Segment Start: DATA FOR THIS EXERCISE
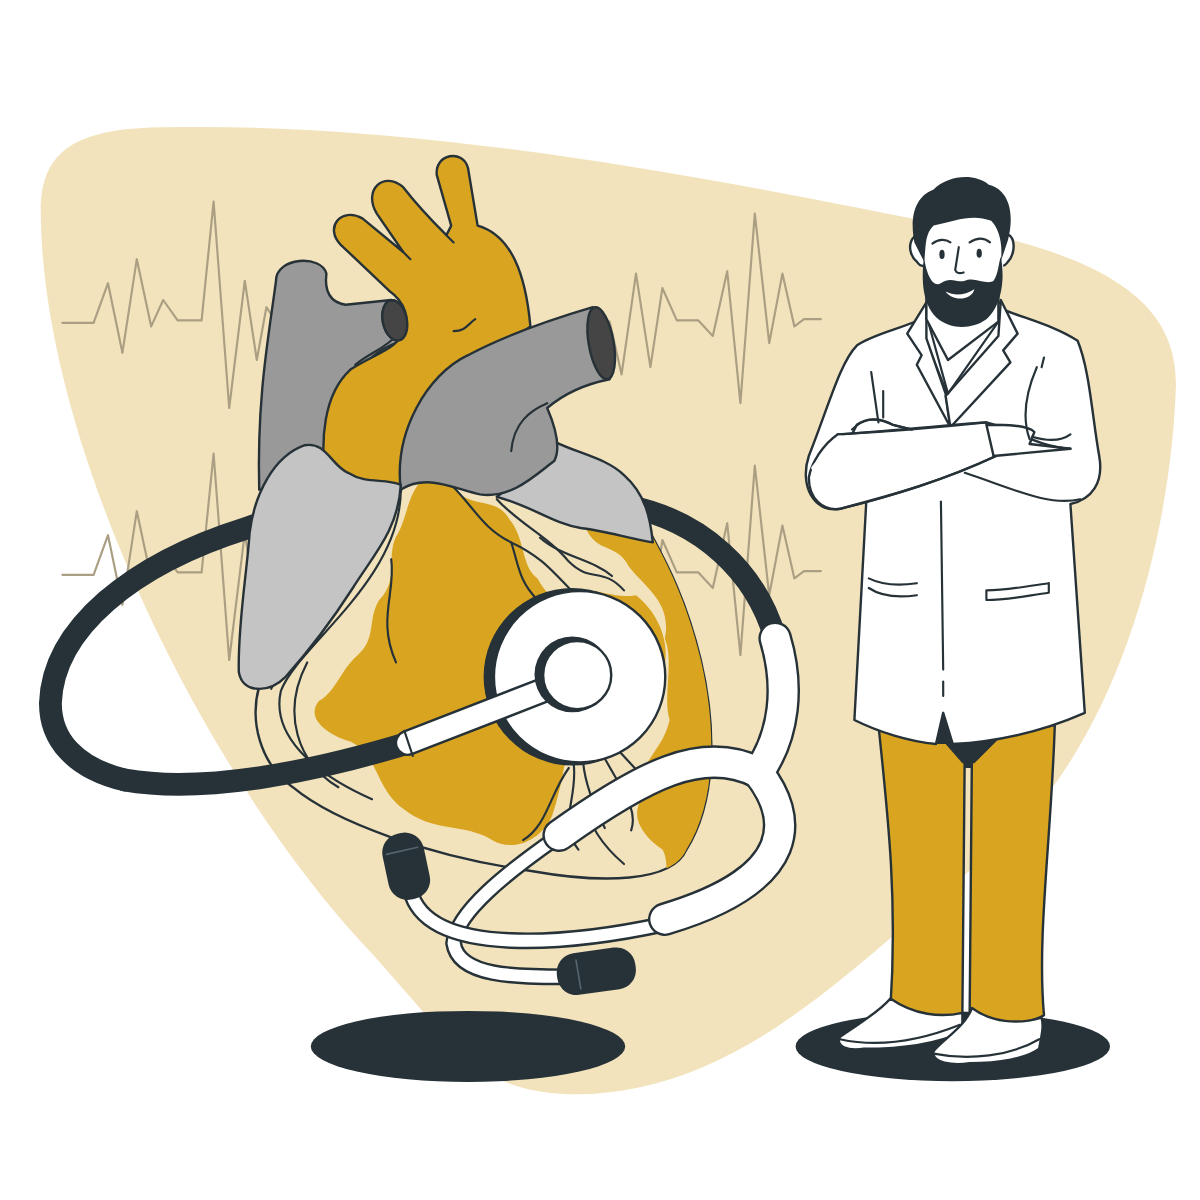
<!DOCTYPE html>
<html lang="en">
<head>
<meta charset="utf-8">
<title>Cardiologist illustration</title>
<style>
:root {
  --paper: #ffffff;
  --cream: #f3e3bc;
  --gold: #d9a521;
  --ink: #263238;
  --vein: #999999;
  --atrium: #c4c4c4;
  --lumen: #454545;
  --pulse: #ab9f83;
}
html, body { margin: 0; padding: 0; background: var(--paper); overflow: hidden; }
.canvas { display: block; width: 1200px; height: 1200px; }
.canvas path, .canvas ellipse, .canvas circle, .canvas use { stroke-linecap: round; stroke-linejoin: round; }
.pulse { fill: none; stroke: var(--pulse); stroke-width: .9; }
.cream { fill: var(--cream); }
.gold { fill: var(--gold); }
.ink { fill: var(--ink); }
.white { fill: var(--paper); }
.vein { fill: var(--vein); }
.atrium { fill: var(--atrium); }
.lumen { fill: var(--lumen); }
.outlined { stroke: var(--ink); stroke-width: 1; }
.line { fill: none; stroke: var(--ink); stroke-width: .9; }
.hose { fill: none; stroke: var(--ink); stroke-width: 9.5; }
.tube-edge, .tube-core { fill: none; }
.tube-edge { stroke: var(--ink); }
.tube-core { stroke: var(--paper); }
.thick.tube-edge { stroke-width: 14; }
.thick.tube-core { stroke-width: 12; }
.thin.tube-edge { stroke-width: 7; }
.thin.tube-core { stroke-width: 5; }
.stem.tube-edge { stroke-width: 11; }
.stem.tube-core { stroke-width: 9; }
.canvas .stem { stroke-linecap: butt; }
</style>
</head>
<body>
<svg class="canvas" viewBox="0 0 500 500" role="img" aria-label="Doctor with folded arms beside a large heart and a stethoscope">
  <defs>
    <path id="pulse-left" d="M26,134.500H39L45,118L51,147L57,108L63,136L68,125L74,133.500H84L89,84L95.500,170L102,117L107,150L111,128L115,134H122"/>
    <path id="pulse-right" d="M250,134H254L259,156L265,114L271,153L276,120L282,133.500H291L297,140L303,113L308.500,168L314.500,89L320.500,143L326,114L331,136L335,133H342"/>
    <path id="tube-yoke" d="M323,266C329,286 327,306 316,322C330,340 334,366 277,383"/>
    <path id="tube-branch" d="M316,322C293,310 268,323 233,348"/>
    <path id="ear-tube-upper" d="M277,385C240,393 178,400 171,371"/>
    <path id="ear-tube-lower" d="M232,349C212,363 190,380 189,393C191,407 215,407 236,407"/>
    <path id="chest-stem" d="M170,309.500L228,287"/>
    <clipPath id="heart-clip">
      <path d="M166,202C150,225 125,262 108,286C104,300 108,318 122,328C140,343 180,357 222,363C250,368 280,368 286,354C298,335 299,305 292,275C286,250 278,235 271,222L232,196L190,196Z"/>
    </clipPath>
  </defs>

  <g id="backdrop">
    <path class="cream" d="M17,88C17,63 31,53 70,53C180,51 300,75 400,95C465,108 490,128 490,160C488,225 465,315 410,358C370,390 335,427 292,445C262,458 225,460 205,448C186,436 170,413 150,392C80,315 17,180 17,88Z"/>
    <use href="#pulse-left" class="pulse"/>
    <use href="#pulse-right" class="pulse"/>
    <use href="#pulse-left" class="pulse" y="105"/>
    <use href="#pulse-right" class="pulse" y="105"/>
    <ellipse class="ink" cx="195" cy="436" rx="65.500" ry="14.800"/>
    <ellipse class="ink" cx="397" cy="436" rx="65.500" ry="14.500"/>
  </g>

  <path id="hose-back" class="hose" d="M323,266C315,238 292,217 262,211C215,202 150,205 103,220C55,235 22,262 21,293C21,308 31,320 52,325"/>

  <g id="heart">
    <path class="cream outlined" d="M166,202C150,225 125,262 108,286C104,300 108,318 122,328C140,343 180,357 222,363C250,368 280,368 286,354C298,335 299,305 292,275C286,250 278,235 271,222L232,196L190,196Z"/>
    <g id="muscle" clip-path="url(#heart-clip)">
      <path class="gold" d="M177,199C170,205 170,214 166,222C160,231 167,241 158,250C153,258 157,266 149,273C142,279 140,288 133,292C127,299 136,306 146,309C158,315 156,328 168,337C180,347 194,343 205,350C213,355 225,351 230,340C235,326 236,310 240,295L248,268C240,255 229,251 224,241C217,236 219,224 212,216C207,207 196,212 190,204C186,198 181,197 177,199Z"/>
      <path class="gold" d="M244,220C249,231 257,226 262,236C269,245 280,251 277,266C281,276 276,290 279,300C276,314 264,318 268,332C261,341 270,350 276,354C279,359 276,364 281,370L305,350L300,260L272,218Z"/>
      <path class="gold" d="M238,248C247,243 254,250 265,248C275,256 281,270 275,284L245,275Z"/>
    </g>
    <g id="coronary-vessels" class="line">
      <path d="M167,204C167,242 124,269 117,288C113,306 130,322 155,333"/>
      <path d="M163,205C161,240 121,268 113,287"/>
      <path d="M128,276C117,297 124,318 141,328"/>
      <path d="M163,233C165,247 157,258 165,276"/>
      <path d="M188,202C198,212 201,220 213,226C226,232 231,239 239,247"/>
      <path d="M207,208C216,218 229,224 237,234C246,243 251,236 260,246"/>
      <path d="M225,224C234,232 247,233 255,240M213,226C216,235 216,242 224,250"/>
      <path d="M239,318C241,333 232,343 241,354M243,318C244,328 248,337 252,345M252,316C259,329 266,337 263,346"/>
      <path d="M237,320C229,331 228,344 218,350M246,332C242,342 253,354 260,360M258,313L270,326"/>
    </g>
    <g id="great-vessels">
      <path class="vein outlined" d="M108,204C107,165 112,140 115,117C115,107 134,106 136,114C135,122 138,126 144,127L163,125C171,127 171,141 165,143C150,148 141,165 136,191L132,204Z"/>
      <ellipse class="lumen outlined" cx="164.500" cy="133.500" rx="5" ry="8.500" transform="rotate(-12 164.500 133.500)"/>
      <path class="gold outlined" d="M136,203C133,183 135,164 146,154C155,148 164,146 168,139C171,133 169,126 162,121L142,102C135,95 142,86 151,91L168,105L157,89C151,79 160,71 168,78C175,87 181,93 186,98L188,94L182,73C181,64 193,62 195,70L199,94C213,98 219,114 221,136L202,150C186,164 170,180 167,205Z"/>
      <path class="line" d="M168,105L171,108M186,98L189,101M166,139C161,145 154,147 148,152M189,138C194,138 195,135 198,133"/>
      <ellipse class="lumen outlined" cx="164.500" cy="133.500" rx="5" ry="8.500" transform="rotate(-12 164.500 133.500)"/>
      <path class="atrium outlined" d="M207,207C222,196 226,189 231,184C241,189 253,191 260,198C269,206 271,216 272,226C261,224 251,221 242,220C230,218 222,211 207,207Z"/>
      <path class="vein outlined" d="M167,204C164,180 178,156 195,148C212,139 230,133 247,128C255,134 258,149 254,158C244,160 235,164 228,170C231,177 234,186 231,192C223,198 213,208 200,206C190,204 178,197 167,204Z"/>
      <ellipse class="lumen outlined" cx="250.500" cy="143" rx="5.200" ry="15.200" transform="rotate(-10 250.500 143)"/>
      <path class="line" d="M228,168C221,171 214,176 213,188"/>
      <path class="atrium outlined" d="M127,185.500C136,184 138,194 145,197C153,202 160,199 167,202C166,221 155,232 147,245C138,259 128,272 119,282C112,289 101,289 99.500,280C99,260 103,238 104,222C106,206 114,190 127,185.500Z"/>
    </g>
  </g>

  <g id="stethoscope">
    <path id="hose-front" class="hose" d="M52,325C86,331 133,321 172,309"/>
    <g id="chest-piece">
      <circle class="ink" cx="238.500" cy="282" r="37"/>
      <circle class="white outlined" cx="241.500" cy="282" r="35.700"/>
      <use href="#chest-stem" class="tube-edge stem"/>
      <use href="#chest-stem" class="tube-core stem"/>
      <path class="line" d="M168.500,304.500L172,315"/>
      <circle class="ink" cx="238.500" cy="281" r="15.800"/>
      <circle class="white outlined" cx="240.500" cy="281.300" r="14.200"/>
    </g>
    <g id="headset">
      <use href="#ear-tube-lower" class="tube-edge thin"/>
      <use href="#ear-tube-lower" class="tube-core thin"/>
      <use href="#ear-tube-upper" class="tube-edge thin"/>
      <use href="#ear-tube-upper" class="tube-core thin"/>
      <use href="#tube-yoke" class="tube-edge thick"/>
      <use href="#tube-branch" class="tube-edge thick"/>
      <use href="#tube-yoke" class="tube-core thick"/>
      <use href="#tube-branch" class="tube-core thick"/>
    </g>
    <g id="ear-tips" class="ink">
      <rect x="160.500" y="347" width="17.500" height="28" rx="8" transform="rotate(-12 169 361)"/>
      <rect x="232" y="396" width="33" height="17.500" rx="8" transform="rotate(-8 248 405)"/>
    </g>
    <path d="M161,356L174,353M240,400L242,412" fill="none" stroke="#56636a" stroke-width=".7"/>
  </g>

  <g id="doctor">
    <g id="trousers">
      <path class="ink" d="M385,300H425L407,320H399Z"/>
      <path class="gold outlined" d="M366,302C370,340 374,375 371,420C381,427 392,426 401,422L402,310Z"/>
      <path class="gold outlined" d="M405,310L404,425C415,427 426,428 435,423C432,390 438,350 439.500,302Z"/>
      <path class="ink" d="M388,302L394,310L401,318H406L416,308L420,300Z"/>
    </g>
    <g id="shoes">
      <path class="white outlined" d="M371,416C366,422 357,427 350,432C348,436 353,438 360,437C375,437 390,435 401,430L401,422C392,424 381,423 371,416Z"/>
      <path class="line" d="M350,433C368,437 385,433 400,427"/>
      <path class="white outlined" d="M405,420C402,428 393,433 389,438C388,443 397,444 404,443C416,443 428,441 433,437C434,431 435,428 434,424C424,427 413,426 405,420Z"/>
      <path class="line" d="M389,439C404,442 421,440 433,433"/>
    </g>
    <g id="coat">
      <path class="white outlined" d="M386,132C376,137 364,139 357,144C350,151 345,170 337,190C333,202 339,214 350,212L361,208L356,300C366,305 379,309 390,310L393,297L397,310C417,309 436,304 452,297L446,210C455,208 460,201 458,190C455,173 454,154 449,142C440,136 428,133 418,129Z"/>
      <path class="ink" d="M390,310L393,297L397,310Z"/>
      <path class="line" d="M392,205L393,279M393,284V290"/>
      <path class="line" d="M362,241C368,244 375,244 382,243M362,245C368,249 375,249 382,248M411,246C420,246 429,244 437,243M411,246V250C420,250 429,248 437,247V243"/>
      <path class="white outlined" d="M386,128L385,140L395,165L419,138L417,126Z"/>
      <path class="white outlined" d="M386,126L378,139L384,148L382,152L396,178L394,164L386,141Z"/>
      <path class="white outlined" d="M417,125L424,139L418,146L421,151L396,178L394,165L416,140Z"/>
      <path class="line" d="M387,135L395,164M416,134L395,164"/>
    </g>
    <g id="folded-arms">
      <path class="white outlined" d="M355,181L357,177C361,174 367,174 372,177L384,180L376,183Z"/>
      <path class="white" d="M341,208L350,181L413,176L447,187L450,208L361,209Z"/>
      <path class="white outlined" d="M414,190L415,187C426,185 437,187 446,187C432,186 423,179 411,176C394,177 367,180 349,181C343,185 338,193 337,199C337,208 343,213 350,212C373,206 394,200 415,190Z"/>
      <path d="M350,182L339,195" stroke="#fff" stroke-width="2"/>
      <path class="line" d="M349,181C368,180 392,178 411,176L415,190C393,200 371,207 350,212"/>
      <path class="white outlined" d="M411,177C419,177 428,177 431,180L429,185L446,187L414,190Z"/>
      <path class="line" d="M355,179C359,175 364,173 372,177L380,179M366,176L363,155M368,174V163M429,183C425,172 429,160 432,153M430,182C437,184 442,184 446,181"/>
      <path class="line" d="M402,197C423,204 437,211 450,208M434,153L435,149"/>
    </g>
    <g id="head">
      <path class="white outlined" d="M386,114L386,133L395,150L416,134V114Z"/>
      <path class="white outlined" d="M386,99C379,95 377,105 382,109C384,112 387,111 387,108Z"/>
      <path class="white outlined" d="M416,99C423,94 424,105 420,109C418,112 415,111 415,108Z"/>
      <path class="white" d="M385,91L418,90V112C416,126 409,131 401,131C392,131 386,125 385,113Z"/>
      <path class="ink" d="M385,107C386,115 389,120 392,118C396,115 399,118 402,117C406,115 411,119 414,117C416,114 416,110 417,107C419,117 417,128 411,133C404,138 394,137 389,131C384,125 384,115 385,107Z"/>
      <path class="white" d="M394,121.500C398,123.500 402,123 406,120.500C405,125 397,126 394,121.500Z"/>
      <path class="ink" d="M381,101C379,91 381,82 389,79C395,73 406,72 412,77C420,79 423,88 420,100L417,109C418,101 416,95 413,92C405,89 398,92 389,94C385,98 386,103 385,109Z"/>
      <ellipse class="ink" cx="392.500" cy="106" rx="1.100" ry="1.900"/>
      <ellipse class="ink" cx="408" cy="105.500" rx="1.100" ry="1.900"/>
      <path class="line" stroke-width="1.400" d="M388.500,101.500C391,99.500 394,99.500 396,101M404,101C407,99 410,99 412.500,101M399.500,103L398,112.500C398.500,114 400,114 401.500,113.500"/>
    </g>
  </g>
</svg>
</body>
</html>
Segment End: DATA FOR THIS EXERCISE
=== WHAT YOU NEED TO DO ===
Lines of the material that hold the word "pulse" should be counted, and the number alone given.

=== OUTPUT OF THE TASK ===
8